The camera on the Pan-Tilt hat is usually installed upside down. Goto the Web Page that runs with rpos http://<CameraIP>:8081 and tick the horizontal and vertial flip boxes and apply the changes.

Camera Settings

You can set camera settings by browsing to : http://CameraIP:Port/ These settings are then saved in a file called v4l2ctl.json and are persisted on rpos restart. The default port for RPOS is 8081. (Note that a lot of camera settings are now ignored by USB camera)

Known Issues

  • 1920x1080 can cause hangs and crashes with the original RTSP server.

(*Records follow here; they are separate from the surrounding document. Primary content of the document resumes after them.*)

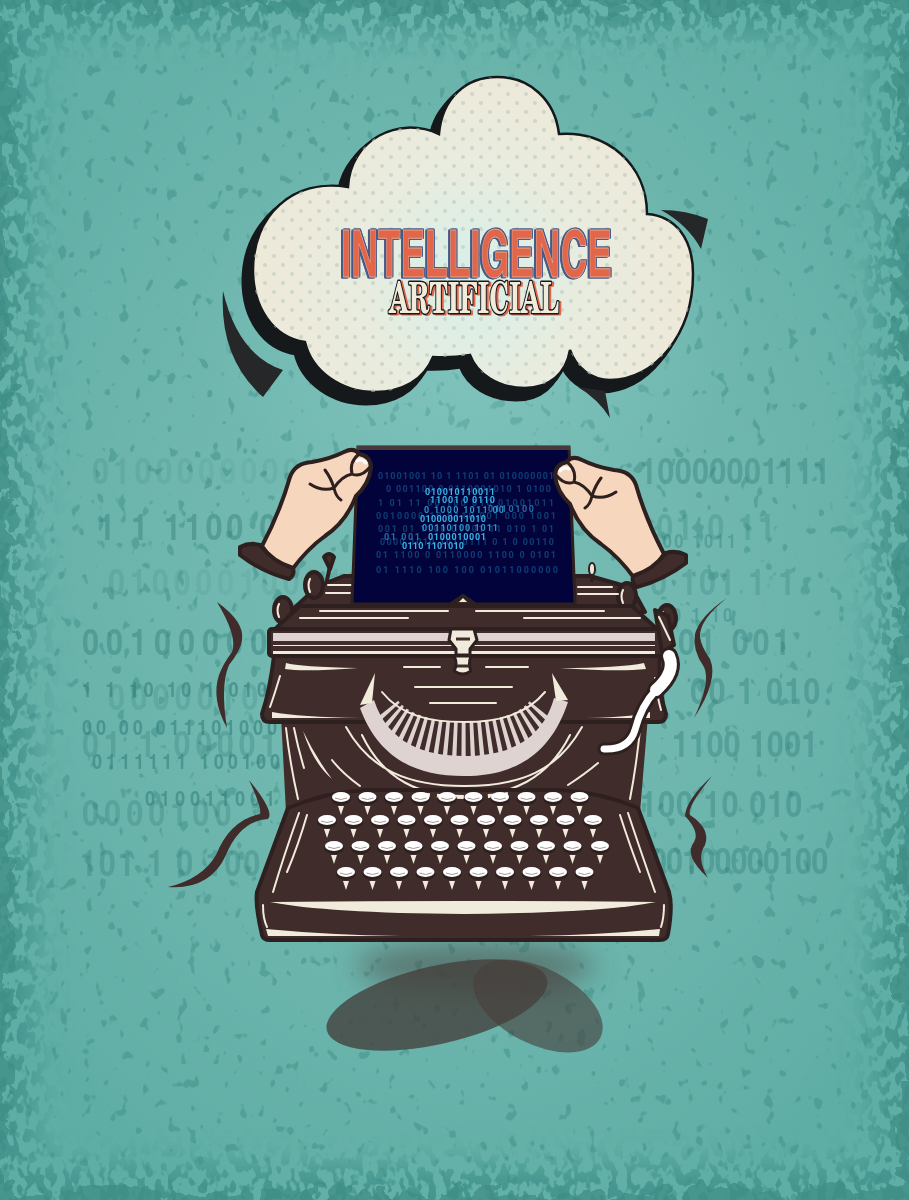
<!DOCTYPE html>
<html lang="en">
<head>
<meta charset="utf-8">
<title>Intelligence Artificial poster</title>
<style>
:root{--teal-light:#79beb6;--teal:#5faea5;--teal-dark:#3f8e86;--ink:#15191b;--charcoal:#252729;--brown:#402c2b;--brown-deep:#2f2020;--cream:#f1ebdc;--pinkish:#ded3d0;--skin:#f6d7bd;--coral:#e2664a;--navy:#475a85;--screen:#03033b;--digit:#1c8fc9}
*{margin:0;box-sizing:border-box}
body{width:909px;height:1200px;overflow:hidden}
.poster{position:relative;width:909px;height:1200px;overflow:hidden;background:radial-gradient(ellipse 560px 720px at 50% 46%,var(--teal-light),#6cb5ad 60%,var(--teal) 100%)}
.art{position:absolute;inset:0;display:block}
.title{position:absolute;left:330px;top:220px;width:295px;height:104px}
.title svg{display:block;overflow:visible}
.word-main{font:700 65px "TeX Gyre Heros Cn","Roboto",sans-serif;fill:var(--coral);stroke:#f0a78f;stroke-width:.8;filter:drop-shadow(1px 0 0 var(--navy)) drop-shadow(-2px 1px 0 var(--navy)) drop-shadow(0 -1px 0 var(--navy))}
.word-sub{font:700 43px "TeX Gyre Schola","TeX Gyre Bonum",serif;fill:var(--cream);stroke:var(--ink);stroke-width:3;paint-order:stroke;stroke-linejoin:round;filter:drop-shadow(2px 1px 0 var(--coral))}
.code{font-family:"TeX Gyre Heros Cn","Roboto",sans-serif;font-weight:700;fill:#2f7c78}
.screen-code{font:700 9px "Roboto",sans-serif;fill:var(--digit)}
.brown{fill:var(--brown)}
.cream{fill:var(--cream)}
.outlined{stroke:var(--brown-deep);stroke-width:4;stroke-linejoin:round;stroke-linecap:round}
.shine{fill:none;stroke:var(--cream);stroke-width:2;stroke-linecap:round}
</style>
</head>
<body>
<main class="poster">
<svg class="art" width="909" height="1200" viewBox="0 0 909 1200" aria-hidden="true">
<defs>
<filter id="speckle" x="0" y="0" width="1" height="1" color-interpolation-filters="sRGB">
<feTurbulence type="fractalNoise" baseFrequency=".085 .065" numOctaves="2" seed="8"/>
<feColorMatrix values="0 0 0 0 .25 0 0 0 0 .57 0 0 0 0 .54 16 0 0 0 -10.6"/>
</filter>
<filter id="grunge" x="0" y="0" width="1" height="1" color-interpolation-filters="sRGB">
<feTurbulence type="fractalNoise" baseFrequency=".11 .07" numOctaves="2" seed="21"/>
<feColorMatrix values="0 0 0 0 .25 0 0 0 0 .57 0 0 0 0 .54 16 0 0 0 -7.8"/>
</filter>
<filter id="ragged" x="-.1" y="-.1" width="1.2" height="1.2">
<feTurbulence type="fractalNoise" baseFrequency=".045" numOctaves="3" seed="4"/>
<feDisplacementMap in="SourceGraphic" scale="50" xChannelSelector="R" yChannelSelector="G"/>
</filter>
<filter id="soft" x="-.3" y="-.6" width="1.6" height="2.2"><feGaussianBlur stdDeviation="14"/></filter>
<filter id="edge-fade" x="-.1" y="-.1" width="1.2" height="1.2"><feGaussianBlur stdDeviation="16"/></filter>
<mask id="border-zone"><rect width="909" height="1200" fill="none" stroke="#fff" stroke-width="70" filter="url(#edge-fade)"/></mask>
<radialGradient id="cloud-fill" gradientUnits="userSpaceOnUse" cx="472" cy="280" r="215"><stop offset="0" stop-color="#d6f0ea"/><stop offset=".5" stop-color="#e8ecdf"/><stop offset="1" stop-color="#eee9d9"/></radialGradient>
<radialGradient id="cloud-glow"><stop stop-color="#8fd0c9"/><stop offset="1" stop-color="#8fd0c9" stop-opacity="0"/></radialGradient>
<linearGradient id="fade-left"><stop stop-color="#2f7c78" stop-opacity=".5"/><stop offset=".55" stop-color="#2f7c78" stop-opacity=".22"/><stop offset="1" stop-color="#2f7c78" stop-opacity=".5"/></linearGradient>
<pattern id="halftone" width="18" height="18" patternUnits="userSpaceOnUse"><g fill="#b9c9bc" opacity=".6"><circle cx="4" cy="4" r="2"/><circle cx="13" cy="13" r="2"/></g></pattern>
<path id="cloud" d="M439 134C442 98 466 77 497 77C530 77 555 100 559 134C606 130 647 164 647 214C675 216 693 238 693 274C693 334 655 380 610 380C592 380 576 368 570 350C566 374 549 388 525 388C498 388 477 374 470 355Q452 358 433 357C424 380 402 392 375 392C342 392 312 372 305 342C272 337 253 306 253 270C253 216 292 178 348 187C350 140 398 115 439 134Z"/>
<g id="hand">
<path class="outlined" fill="var(--skin)" d="M262 546Q280 512 290 477Q295 463 312 462Q330 459 344 452Q354 447 359 454Q371 456 371 468Q369 484 356 496Q346 522 325 536Q307 549 291 571Q272 562 262 546Z"/>
<path fill="none" class="outlined" d="M359 454Q349 462 352 474Q361 478 370 467M352 474Q342 476 334 488Q322 492 310 484M334 488Q336 497 341 500M325 470Q331 478 334 488" style="stroke-width:3"/>
<path fill="none" stroke="#fff" stroke-width="3" stroke-linecap="round" d="M357 461Q362 458 366 463"/>
<path class="brown outlined" d="M240 547Q250 542 260 545Q273 562 293 568Q295 575 289 579Q262 572 240 555Z"/>
</g>
<g id="key"><path class="cream" d="M-3 9H3L0 18Z"/><ellipse cy="2" rx="10" ry="6" fill="var(--brown-deep)"/><ellipse rx="9" ry="5" fill="#fff"/><path d="M-6 1Q0 4 6 1" fill="none" stroke="#a99a97"/></g>
<g id="keys-five"><use href="#key"/><use href="#key" x="26.5"/><use href="#key" x="53"/><use href="#key" x="79.5"/><use href="#key" x="106"/></g>
<g id="keys-ten"><use href="#keys-five"/><use href="#keys-five" x="132.5"/></g>
<g id="knob"><ellipse class="brown outlined" rx="9" ry="13"/><path class="shine" d="M-4 -6Q-7 0 -4 7"/></g>
</defs>

<g id="paper-texture">
<rect width="909" height="1200" filter="url(#speckle)" opacity=".5"/>
<g mask="url(#border-zone)"><rect width="909" height="1200" filter="url(#grunge)" opacity=".85"/></g>
<rect x="-8" y="-8" width="925" height="1216" fill="none" stroke="var(--teal-dark)" stroke-width="30" opacity=".75" filter="url(#ragged)"/>
</g>

<g id="background-code" class="code" font-size="37">
<g fill-opacity=".42">
<text x="92" y="484" textLength="250" style="fill:url(#fade-left)">010000000010</text>
<text x="98" y="540" textLength="232">1 1 1100 0 00</text>
<text x="108" y="595" textLength="235" style="fill:url(#fade-left)">01000010001</text>
<text x="82" y="655" textLength="185">00100000</text>
<text x="108" y="710" textLength="150" opacity=".5">0000010</text>
<text x="82" y="757" textLength="195" opacity=".7">01 1 00001</text>
<text x="82" y="826" textLength="185" opacity=".7">0000100 1</text>
<text x="80" y="876" textLength="180" opacity=".8">101 1 0 100</text>
</g>
<g font-size="22" fill-opacity=".55">
<text x="82" y="697" textLength="185">1 1 10 10 1 010</text>
<text x="82" y="735" textLength="195">00 00 011101000</text>
<text x="92" y="769" textLength="188">0111111 100100</text>
<text x="145" y="806" textLength="130">010011001</text>
</g>
<g fill-opacity=".38">
<text x="640" y="484" textLength="190">10000001111</text>
<text x="625" y="540" textLength="150" opacity=".7">0 01 0 11</text>
<text x="650" y="595" textLength="145" opacity=".7">0 101 1 1</text>
<text x="678" y="655" textLength="112">01 001</text>
<text x="690" y="704" textLength="130">00 1 010</text>
<text x="672" y="757" textLength="146">1100 1001</text>
<text x="640" y="817" textLength="162">100 10 010</text>
<text x="650" y="874" textLength="178">00100000100</text>
<text x="640" y="548" font-size="20" textLength="96">0100 1011</text>
<text x="672" y="622" font-size="20" textLength="60">0 1 10</text>
</g>
</g>

<g id="thought-cloud">
<ellipse cx="470" cy="330" rx="280" ry="190" fill="url(#cloud-glow)" opacity=".45"/>
<g fill="var(--ink)" stroke="var(--ink)" stroke-width="5" stroke-linejoin="round"><use href="#cloud" x="-9" y="11"/><use href="#cloud" x="-5" y="6"/></g>
<use href="#cloud" fill="url(#cloud-fill)" stroke="var(--ink)" stroke-width="2.5"/>
<use href="#cloud" fill="url(#halftone)"/>
<g fill="var(--charcoal)">
<path d="M661 210Q686 210 708 219L701 249Q688 225 661 210Z"/>
<path d="M223 291Q238 355 283 370L263 397Q219 358 223 291Z"/>
<path d="M578 387L605 391L610 418Q598 399 578 387Z"/>
</g>
</g>

<g id="floor-shadow">
<ellipse cx="475" cy="966" rx="120" ry="24" fill="#4b4643" opacity=".55" filter="url(#soft)"/>
<ellipse cx="437" cy="1005" rx="113" ry="39" transform="rotate(-13 437 1005)" fill="#443f3b" opacity=".78"/>
<ellipse cx="538" cy="1006" rx="70" ry="38" transform="rotate(27 538 1006)" fill="#483f3c" opacity=".62"/>
</g>

<g id="shake-lines" class="brown">
<path d="M217 602Q245 622 242 640Q241 650 229 665Q220 686 227 728Q211 699 219 675Q223 664 232 652Q238 637 217 602Z"/>
<path d="M727 598Q699 620 700 637Q701 646 710 659Q719 680 694 718Q711 682 704 667Q692 650 695 634Q700 616 727 598Z"/>
<path d="M249 780Q275 812 268 819Q240 821 226 855Q210 890 168 887Q202 879 216 855Q230 820 260 814Q262 808 249 780Z"/>
<path d="M712 776Q686 808 690 815Q711 829 705 845Q696 858 708 878Q683 855 694 842Q700 832 685 816Q686 800 712 776Z"/>
</g>

<g id="carriage">
<path class="brown outlined" d="M318 586L344 576H590L632 588L645 612H290Z"/>
<use href="#knob" x="314" y="585"/><use href="#knob" x="283" y="610"/><use href="#knob" x="627" y="596"/><use href="#knob" x="667" y="618"/>
<path class="outlined" d="M327 580L331 562M592 580V566" fill="none"/>
<path class="brown outlined" d="M324 557Q329 551 334 557L330 569Z"/><ellipse cx="592" cy="569" rx="3" ry="6" class="cream outlined" style="stroke-width:2"/>
<path class="shine" d="M328 585H352M326 593H350M578 587H612M578 594H618"/>
</g>

<g id="screen-sheet">
<path fill="var(--screen)" stroke="var(--brown-deep)" stroke-width="3" d="M358 447H569L575 604H352Z"/>
<path stroke="#4a393b" stroke-width="4" d="M357 448H570"/>
<g class="screen-code">
<g opacity=".42">
<text x="378" y="479" textLength="176">01001001 10 1 1101 01 010000001</text>
<text x="386" y="492" textLength="165">0 001100 0 0110001010 1 0100</text>
<text x="378" y="506" textLength="176">1 01 11 00 100 010 01001011</text>
<text x="376" y="519" textLength="180">0010000 10 0110 001 000 1001</text>
<text x="378" y="532" textLength="176">001 01 1100 01101 11 010 1 01</text>
<text x="380" y="545" textLength="174">0000 1010 101 0111 0 1 0 00110</text>
<text x="376" y="558" textLength="180">01 1100 0 0110000 1100 0 0101</text>
<text x="376" y="573" textLength="182">01 1110 100 100 01011000000</text>
</g>
<g fill="#39b7ec">
<text x="425" y="495" textLength="70">010010110011</text>
<text x="430" y="503" textLength="65">11001 0 0110</text>
<text x="424" y="513" textLength="80" opacity=".8">0 1000 1011 00</text>
<text x="420" y="522" textLength="66">010000011010</text>
<text x="422" y="531" textLength="76" opacity=".8">00110100 1011</text>
<text x="428" y="540" textLength="58">0100010001</text>
<text x="402" y="549" textLength="62">0110 1101010</text>
<text x="384" y="540" textLength="36" opacity=".6">01 001</text>
<text x="488" y="512" textLength="46" opacity=".6">0110100</text>
</g>
</g>
</g>
<g id="hands"><use href="#hand"/><use href="#hand" transform="matrix(-1 0 0 1 926 8)"/></g>

<g id="typewriter">
<g id="top-cover">
<path class="brown outlined" d="M274 630L300 606H632L658 630Z"/>
<path class="shine" d="M320 611H448M476 611H604M300 618H408M524 618H640" stroke-width="1.5"/>
<path class="brown outlined" d="M450 605L463 596L476 605Z"/><path class="cream" d="M459 602L463 598L467 602Z"/>
</g>
<path class="brown" d="M281 716H648L640 812H286Z"/>
<path class="brown outlined" d="M274 656H660Q658 690 666 714Q666 722 658 722H570L556 722Q530 776 464 776Q398 776 372 722H270Q262 722 262 714Q270 690 274 656Z"/>
<rect class="brown outlined" x="269" y="629" width="398" height="27" rx="3"/>
<path fill="var(--pinkish)" d="M273 633H655V641H273Z"/>
<path class="cream" d="M273 645H655V646H273ZM273 651H655V654H273Z"/>
<g id="front-shine">
<path class="cream" d="M286 663Q300 667 358 668Q304 672 285 669ZM560 668Q620 668 644 663L646 669Q620 672 560 668ZM272 712Q300 717 360 718H272ZM572 718Q630 718 650 712V718Z"/>
<path class="shine" d="M280 676Q274 696 270 707M655 678Q657 696 661 710M415 687H512M430 703H496M404 667H440M486 667H528"/>
</g>
<g id="latch">
<path class="outlined cream" d="M451 629H474L477 640L470 649V655H456V649L449 640Z" style="stroke-width:3"/>
<path class="outlined cream" d="M454 656H471Q468 664 471 671Q463 677 454 671Q458 664 454 656Z" style="stroke-width:3"/>
<path stroke="var(--brown)" stroke-width="3" d="M456 639H470M457 666H469"/>
</g>
<g id="type-basket">
<path class="brown" d="M359 706L374 676Q400 718 464 722Q528 718 552 676L568 702Q540 785 464 785Q390 785 359 706Z"/>
<path fill="none" stroke="var(--pinkish)" stroke-width="36" stroke-dasharray="4 4.5" d="M384 712C399 731 430 740 464 740C500 740 530 730 544 712"/>
<path fill="var(--pinkish)" d="M360 708L374 700C388 743 424 756 464 756C506 756 542 742 554 698L568 702C550 757 512 776 464 776C414 776 378 757 360 708Z"/>
<path class="cream" d="M360 705L375 673L372 703ZM568 700L552 673L556 701Z"/>
<path class="shine" d="M382 692C402 717 432 722 464 722C498 722 526 715 545 692" stroke-width="1.5"/>
<path class="shine" d="M346 727C370 770 408 786 464 786C522 786 558 770 582 727M362 735C384 781 420 795 464 797C512 795 548 779 570 735" stroke-width="1.5"/>
</g>
<path class="shine" d="M286 728Q290 764 298 799M294 728Q298 748 304 768M640 730Q636 768 630 799M568 785Q585 774 598 763M360 786Q342 773 332 760"/>
<path class="cream" d="M303 731Q315 756 332 779Q313 763 303 731Z"/>

<g id="keyboard">
<path class="brown outlined" d="M288 808L257 892Q255 905 262 935Q263 940 270 940H660Q667 940 668 934Q673 906 669 892L638 808Q600 792 560 790H366Q326 792 288 808Z"/>
<path class="shine" d="M299 813Q284 855 273 892M307 815Q298 846 287 872M628 813Q642 855 655 892M620 815Q630 846 640 872"/>
<path class="cream" d="M270 902Q464 900 656 902Q600 913 464 914Q326 913 270 902Z"/>
<path class="cream" d="M266 929Q330 935 400 936H268ZM660 929Q600 935 530 936H659Z"/>
<path class="shine" d="M263 905Q263 919 267 927M664 905Q664 918 661 927"/>
<path fill="none" stroke="var(--cream)" stroke-width="4" stroke-dasharray="10 7" d="M420 794Q464 800 508 794"/>
<use href="#keys-ten" x="341" y="797"/>
<use href="#keys-ten" x="327" y="820"/><use href="#key" x="593" y="820"/>
<use href="#keys-ten" x="334" y="846"/><use href="#key" x="600" y="846"/>
<use href="#keys-ten" x="346" y="872"/>
</g>

<g id="return-lever" fill="none" stroke-linecap="round">
<path class="brown outlined" d="M655 610L668 616L674 645L662 652Z"/>
<path class="shine" d="M659 617L670 640"/>
<g stroke="var(--brown-deep)"><path stroke-width="18" d="M669 656Q676 672 656 690"/><path stroke-width="13" d="M656 690Q641 706 635 730Q629 750 604 749"/></g>
<g stroke="#fff"><path stroke-width="12" d="M669 656Q676 672 656 690"/><path stroke-width="7" d="M656 690Q641 706 635 730Q629 750 604 749"/></g>
</g>
</g>
</svg>

<h1 class="title">
<svg width="295" height="104" viewBox="330 220 295 104">
<text class="word-main" x="341" y="277" textLength="271" lengthAdjust="spacingAndGlyphs">INTELLIGENCE</text>
<text class="word-sub" x="389" y="313" textLength="170" lengthAdjust="spacingAndGlyphs">ARTIFICIAL</text>
</svg>
</h1>
</main>
</body>
</html>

The mpromonet one may work better.
  • 1920x1080 can cause encoding issue with USB camera pipeline. 1280x720 is recommended now.
  • Not all of the ONVIF standard is implemented.

ToDo's (Help is Required)

  • Add MJPEG (implemented in gst-rtsp-server but still needs to return the correct ONVIF XML for MJPEG)
  • Support more parameters for USB cameras with GStreamer RTSP server [work underway by RogerHardiman. Help needed]
  • Support USB cameras with the Pi's Hardware H264 encoder (OMX) and the mpromonet RTP server (see https://github.com/mpromonet/v4l2tools)
  • Implement more ONVIF calls (Events, Analytics)
  • Test with ONVIF's own test tools (need a sponsor for this as we need to be ONVIF members to access the Test Tool)
  • Add GPIO digital input
  • Add two way audio with ONVIF back channel. We understand GStreamer has some support for this now.
  • and more...